'My horses are not being sold for meat' says owner of tethered group of horses in Milton Keynes

A group of horses tethered by chains on land owned by a government organisation have prompted a stream of complaints from animal lovers.

Wednesday, 23rd October 2019, 2:27 pm
One of the horses in the field

The dozen or more horses are in a field at Tattenhoe Park, directly opposite Priory Rise Primary School.

This week their owner, a man called Nathan, denied claims that he was shipping the horses to France to be sold for meat.

He has also denied the horses are poorly looked after and said permanent tethering was an ancient practice that is “common” in the equine world.

One of the horses in the field

“There are stallions and colts in the same field. If I didn't tether them they could injure each other,” he said.

The RSPCA confirmed it has received complaints from members of the public about the animals One of their inspectors, together with a World Horse Welfare field officer, visited the horses last week.

In a joint statement, the RSPCA and World Horse Welfare said: "We regularly visit these horses and, last week, an RSPCA inspector and World Horse Welfare field officer went to Tattenhoe Park to check the welfare of all of the horses at the site.

”While we do not believe that tethering is an ideal way of keeping a horse, it is not illegal in itself. We understand why members of the public can find tethering worrying.”

The dozen or more horses are in a field at Tattenhoe Park, directly opposite Priory Rise Primary Schoo.

They added: “When we visited the horses had plenty of grazing, access to water and appeared to be in good condition.”

Members of the public have complained the horses looked “unkempt” with long forelocks obscuring their vision. And some of the head collars and tethers appeared too tight and people claimed were the cause of sores on their skin.

“One of the ponies had a big growth/abscess on his face which looked as though it had been caused by the head collar being too tight. Most of the horses have overgrown hooves and some have such long forelocks that they literally cannot see a thing and their hair is too heavy for them to flick back out of their eyes,” said one woman.

Nathan has denied these claims and says the animals are well treated and healthy. He also denies he has told passers-by that his horses are sold for meat.

He says his horses have been on the field for more than 20 years.

"If they're being sold for meat, they would disappear from the field, wouldn't they?" he said.

The land is owned by Homes England, which was set up by the government as a non-departmental public body to fund affordable housing throughout the country.

Homes England confirmed this week that the owner of the horses does not pay anything for use of the field.

A Homes England spokesperson said: “We are aware of the situation, which the parish council and RSPCA are actively monitoring.

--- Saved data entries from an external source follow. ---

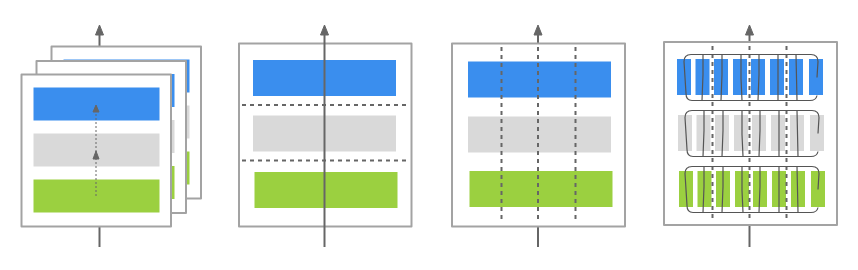
<!DOCTYPE html>
<html lang="en">
<head>
<meta charset="utf-8">
<title>Four ways to split a layered stack</title>
<style>
:root {
  --blue: #3a8eee;
  --grey: #d9d9d9;
  --green: #9bd040;
  --frame: #a3a3a3;
  --ink: #666;
  --paper: #fff;
}
html, body { margin: 0; background: var(--paper); overflow: hidden; }
.diagram { display: block; width: 858px; height: 270px; }
.frame { fill: var(--paper); stroke: var(--frame); stroke-width: 2; stroke-linejoin: round; }
.top { fill: var(--blue); }
.middle { fill: var(--grey); }
.bottom { fill: var(--green); }
.flow { stroke: var(--ink); stroke-width: 2; fill: none; }
.head { fill: var(--ink); stroke: var(--ink); stroke-linejoin: round; }
.cut { stroke: var(--ink); stroke-width: 2; stroke-dasharray: 4 4; fill: none; }
.step { stroke: var(--ink); stroke-width: 1; stroke-dasharray: 2 2; }
.wire { stroke: #555; stroke-width: 1.2; fill: none; }
</style>
</head>
<body>
<svg class="diagram" viewBox="0 0 858 270" role="img" aria-label="Four diagrams of a three-layer stack: copied, cut by layer, cut into columns, and cut into linked slices">
  <defs>
    <g id="arrow">
      <path class="flow" d="M0 32V247"/>
      <path class="head" d="M0 25L4 35H-4Z"/>
    </g>
    <g id="card">
      <rect class="frame" width="149.5" height="152"/>
      <rect class="top" x="12" y="13" width="126" height="33"/>
      <rect class="middle" x="12" y="59" width="126" height="33"/>
      <rect class="bottom" x="12" y="105" width="126" height="33"/>
    </g>
    <g id="slices">
      <rect width="14" height="36"/>
      <rect x="18.5" width="14" height="36"/>
      <rect x="37" width="14" height="36"/>
      <rect x="56" width="14" height="36"/>
      <rect x="74" width="14" height="36"/>
      <rect x="93" width="14" height="36"/>
      <rect x="112" width="14" height="36"/>
      <rect x="132" width="14" height="36"/>
    </g>
    <g id="links" class="wire">
      <path d="M133 23L134 7Q134 0 127 0H7Q0 0 0 7L2 39Q2 46 8 46H126Q132 46 133 41"/>
      <path d="M19 0V20L18 46M38 0V20L37 46M57 0V24L58 46M75 0V20L74 46M94 0V46M112 0L113 46"/>
    </g>
  </defs>

  <g id="copies">
    <use href="#arrow" x="99.5"/>
    <use href="#card" x="51.5" y="46.5"/>
    <use href="#card" x="36.5" y="61"/>
    <use href="#card" x="21.5" y="74.5"/>
    <path class="step" d="M96 196V106"/>
    <path class="head" d="M96 105L99 112H93Z"/>
    <path class="head" d="M96 151L99 159H93Z"/>
  </g>

  <g id="layers">
    <rect class="frame" x="239" y="43.5" width="172.5" height="183"/>
    <rect class="top" x="253" y="60" width="143" height="36"/>
    <rect class="middle" x="253" y="115.500" width="143" height="36"/>
    <rect class="bottom" x="254.500" y="172" width="143" height="36"/>
    <path class="cut" d="M242 105H409M242 160.500H409"/>
    <use href="#arrow" x="324.5"/>
  </g>

  <g id="columns">
    <use href="#arrow" x="538"/>
    <rect class="frame" x="452" y="43.5" width="173" height="183"/>
    <rect class="top" x="468" y="61.500" width="143" height="36"/>
    <rect class="middle" x="468" y="116.500" width="143" height="36"/>
    <rect class="bottom" x="469.500" y="171" width="143" height="36"/>
    <path class="cut" d="M501.500 47V219M538 47V219M575.500 47V219"/>
  </g>

  <g id="linked-slices">
    <use href="#arrow" x="749.5"/>
    <rect class="frame" x="664" y="42" width="173" height="183"/>
    <use class="top" href="#slices" x="677" y="59"/>
    <use class="middle" href="#slices" x="678" y="115"/>
    <use class="bottom" href="#slices" x="679" y="171"/>
    <path class="cut" d="M712.500 46V218M749.500 46V218M786.500 46V218"/>
    <use href="#links" x="684" y="54.5"/>
    <use href="#links" x="685" y="110.5"/>
    <use href="#links" x="685" y="166.5"/>
  </g>
</svg>
</body>
</html>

Meanwhile, Nathan says he has asked for police to investigate recent incidents of “criminal damage” to his horses where people have let them loose from the tethers and cut their manes and forelocks.